Starting in January 2011 (for the 2010 taxation year), use theT4 slip instead of the T4A slip to report eligible and non-eligible retiring allowance amounts (including those amounts paid to Status Indians). This will reduce the burden of filing both a T4 slip and a T4A slip for many filers. The T4A slip will still be used to report these types of income for 2009 and prior years.
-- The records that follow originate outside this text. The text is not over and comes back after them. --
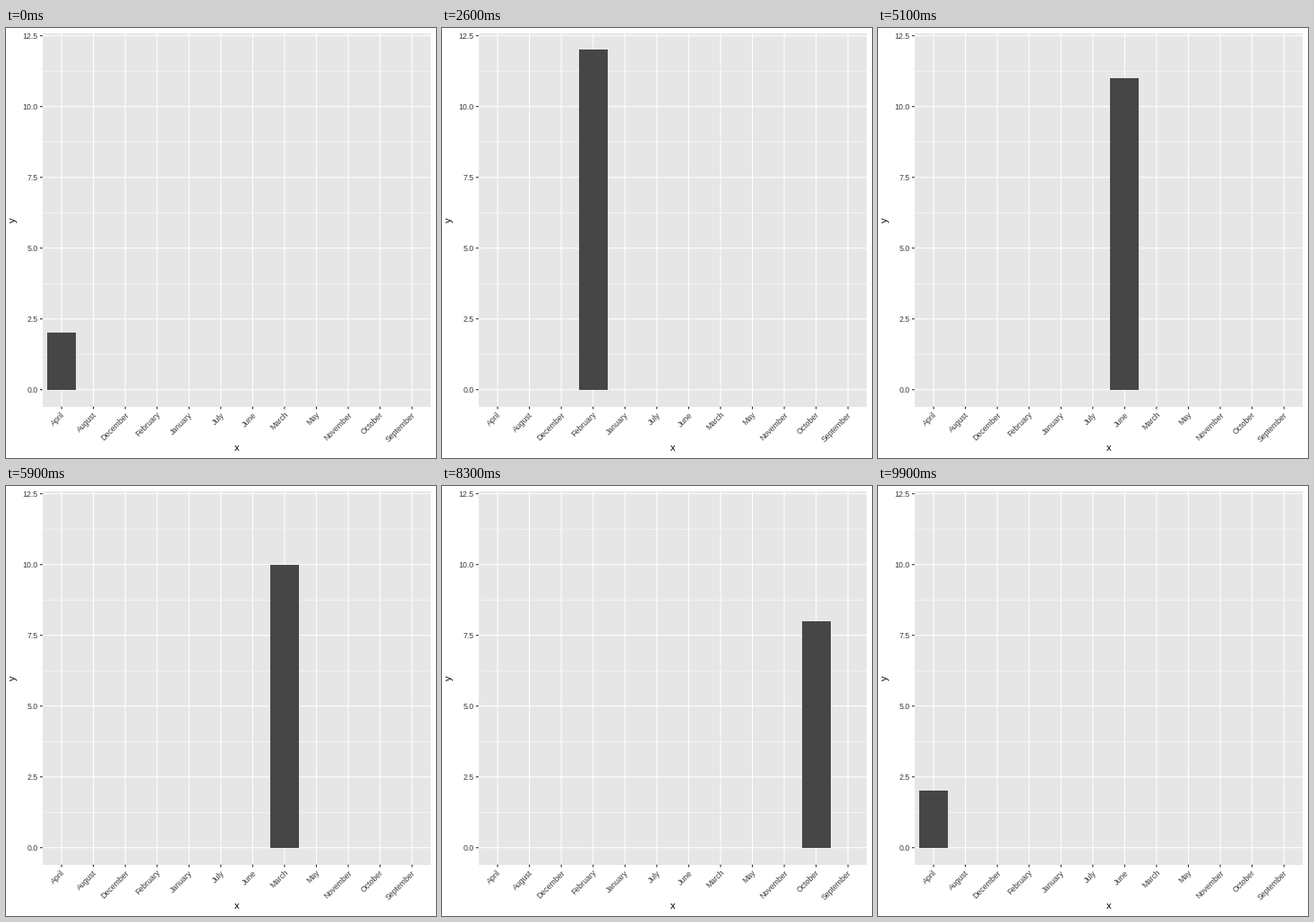
These frames come from a looping animation (480x480 px, 10 s). A matplotlib script:

```python
import matplotlib.pyplot as plt
from matplotlib.animation import FuncAnimation
from matplotlib.patches import Rectangle

SIZE, DPI = 480, 100
PT = 72 / DPI  # points per pixel
FRAMES, INTERVAL = 100, 100

# panel edges and scales, in pixels from the top left
LEFT, RIGHT, TOP, BOTTOM = 40.7, 474.5, 5.5, 422.7
STEP = (RIGHT - LEFT) / 12.2
UNIT = (BOTTOM - TOP) / 13.2
ZERO = BOTTOM - 0.6 * UNIT

VALUES = {
    "April": 2, "August": 4, "December": 7, "February": 12,
    "January": 3, "July": 5, "June": 11, "March": 10,
    "May": 6, "November": 1, "October": 8, "September": 9,
}
MONTHS = list(VALUES)
CHANGES = [800, 1700, 2600, 3500, 4400, 5100, 5900, 6700, 7500, 8300, 9100, 9900]

PANEL, BAR = "#e6e6e6", "#464646"
TICK, LABEL = "#242424", "#3b3b3b"

plt.rcParams["font.family"] = "Liberation Sans"
fig = plt.figure(figsize=(SIZE / DPI, SIZE / DPI), dpi=DPI, facecolor="white")
ax = fig.add_axes([0, 0, 1, 1])
ax.set_xlim(0, SIZE)
ax.set_ylim(SIZE, 0)
ax.axis("off")


def x_at(i):
    return LEFT + (i + 0.6) * STEP


def y_at(value):
    return ZERO - value * UNIT


def line(x0, y0, x1, y1, color="white", width=1.07, z=2):
    ax.plot([x0, x1], [y0, y1], color=color, lw=width * PT, zorder=z,
            solid_capstyle="butt", snap=False)


def label(x, y, text, size=8.8, color=LABEL, ha="right", angle=0):
    ax.text(x, y, text, fontsize=size * PT, color=color, ha=ha, va="baseline",
            rotation=angle, rotation_mode="anchor")


def place(rect, x0, y0, x1, y1):
    x0, y0, x1, y1 = (int(v + 0.5) for v in (x0, y0, x1, y1))
    rect.set_bounds(x0, y0, x1 - x0, y1 - y0)


panel = Rectangle((0, 0), 1, 1, fc=PANEL, lw=0, zorder=0)
bar = Rectangle((0, 0), 1, 1, fc=BAR, lw=0, zorder=3)
ax.add_patch(panel)
ax.add_patch(bar)
place(panel, LEFT, TOP, RIGHT - 0.1, BOTTOM)

for k in range(5):
    y = y_at(1.25 + 2.5 * k)
    line(LEFT, y, RIGHT, y, width=0.53, z=1)

for k in range(6):
    y = y_at(2.5 * k)
    line(LEFT, y, RIGHT, y)
    line(LEFT - 2.75, y, LEFT, y, TICK)
    label(LEFT - 4.95, y + 3.15, f"{2.5 * k:.1f}")

for i, month in enumerate(MONTHS):
    x = x_at(i)
    line(x, TOP, x, BOTTOM)
    line(x, BOTTOM, x, BOTTOM + 2.75, TICK)
    label(x + 4.5, BOTTOM + 9.4, month, angle=45)

label((LEFT + RIGHT) / 2, 472.2, "x", 11, "black", "center")
label(11.2, (TOP + BOTTOM) / 2, "y", 11, "black", "center", 90)


def update(frame):
    now = frame * INTERVAL
    i = sum(now >= t for t in CHANGES) % len(MONTHS)
    x = x_at(i)
    half = 0.45 * STEP
    place(bar, x - half, y_at(VALUES[MONTHS[i]]) - 0.05, x + half, ZERO)
    return (bar,)


anim = FuncAnimation(fig, update, frames=FRAMES, interval=INTERVAL,
                     repeat=True, repeat_delay=0, blit=False)
plt.show()
```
For more information, see page 23.
Code 86 – Security options election
Under proposed changes, when the employer elects not to claim a stock option cash-out as an expense, the amount should be reported in the “Other information” area at the bottom of the T4 slip using code 86. For more information, see page 15.
Upcoming CPP reform
The CPP changes for working beneficiaries announced May 25, 2009 will be implemented in January 2012. In preparation for the upcoming changes, starting in
January 2012 (for the 2011 taxation year), box 26, “CPP/QPP pensionable earnings” will have to be completed on the T4 slip at all times.
Reporting change for insurable earnings
Starting in January 2012 (for the 2011 taxation year), box 24, “EI insurable earnings” will have to be completed on the T4 slip at all times.
From the RC4157 T4A Guilde
T4A slip redesign
The T4A slip has been redesigned in a more generic style using identifier codes to report the different types of income amounts, similar to the T3, T4, T4E, and T5 slips. Income types previously reported under “Box 28 – Other income” and identified with footnote codes have, in most cases, been replaced by specific box numbers. For more information, see “Other information” on page 16.
Reporting of retiring allowances
Starting in January 2011 (for the 2010 taxation year), use the T4 slip instead of the T4A slip to report eligible and non-eligible retiring allowance amounts (including those amounts paid to Status Indians). This will reduce the burden of filing both a T4 slip and a T4A slip for many filers. The T4A slip will still be used to report these types of income paid in 2009 and prior years for amended or late filed T4A slips.
Tables on Diskette
As of January 2011, the Canada Revenue Agency will no longer produce the Tables on Diskette. We recommend that you use our Payroll Deductions Online Calculator (PDOC) instead. For information on this option and for other ways to calculate your payroll deductions, see page 8.
Mandatory electronic filing
You must file information returns by Internet File Transfer in eXtensible mark-up language (XML) if you file more than 50 T4A information returns (slips) for a calendar year. Mandatory electronic filing relates to the date of filing, not the tax year of the returns being filed, so if you are filing prior year returns with more than 50 T4A information returns (slips), they must also be filed electronically.
Code 135 – Recipient-paid premiums for private health services plans
A recipient can claim, as a qualifying medical expense, premiums he or she paid to a private health services plan. The use of code 135 is optional; however, if you do not use this code, we may ask the recipient to provide supporting documents.
T5 Filing Requirements
If you file from 1 to 50 information slips, we encourage you to file over the Internet in eXtensible Markup Language (XML) format by Internet file transfer. However, you can file up to 50 T5 slips on electronic media (DVD, CD, or diskette) or on paper.
Effective January 1, 2010, if you file more than 50 T5 slips for a calendar year, you must file the T5 information return over the Internet. If you do not, you are liable to a penalty. For more information, see Failure to file an information return over the Internet.
All T4’s T4A’s and T5’s can now be printed on regular plain paper. Most laser printers can print the image of the flat slips on the plain paper, but you an always order forms online from Canada Revenue Agency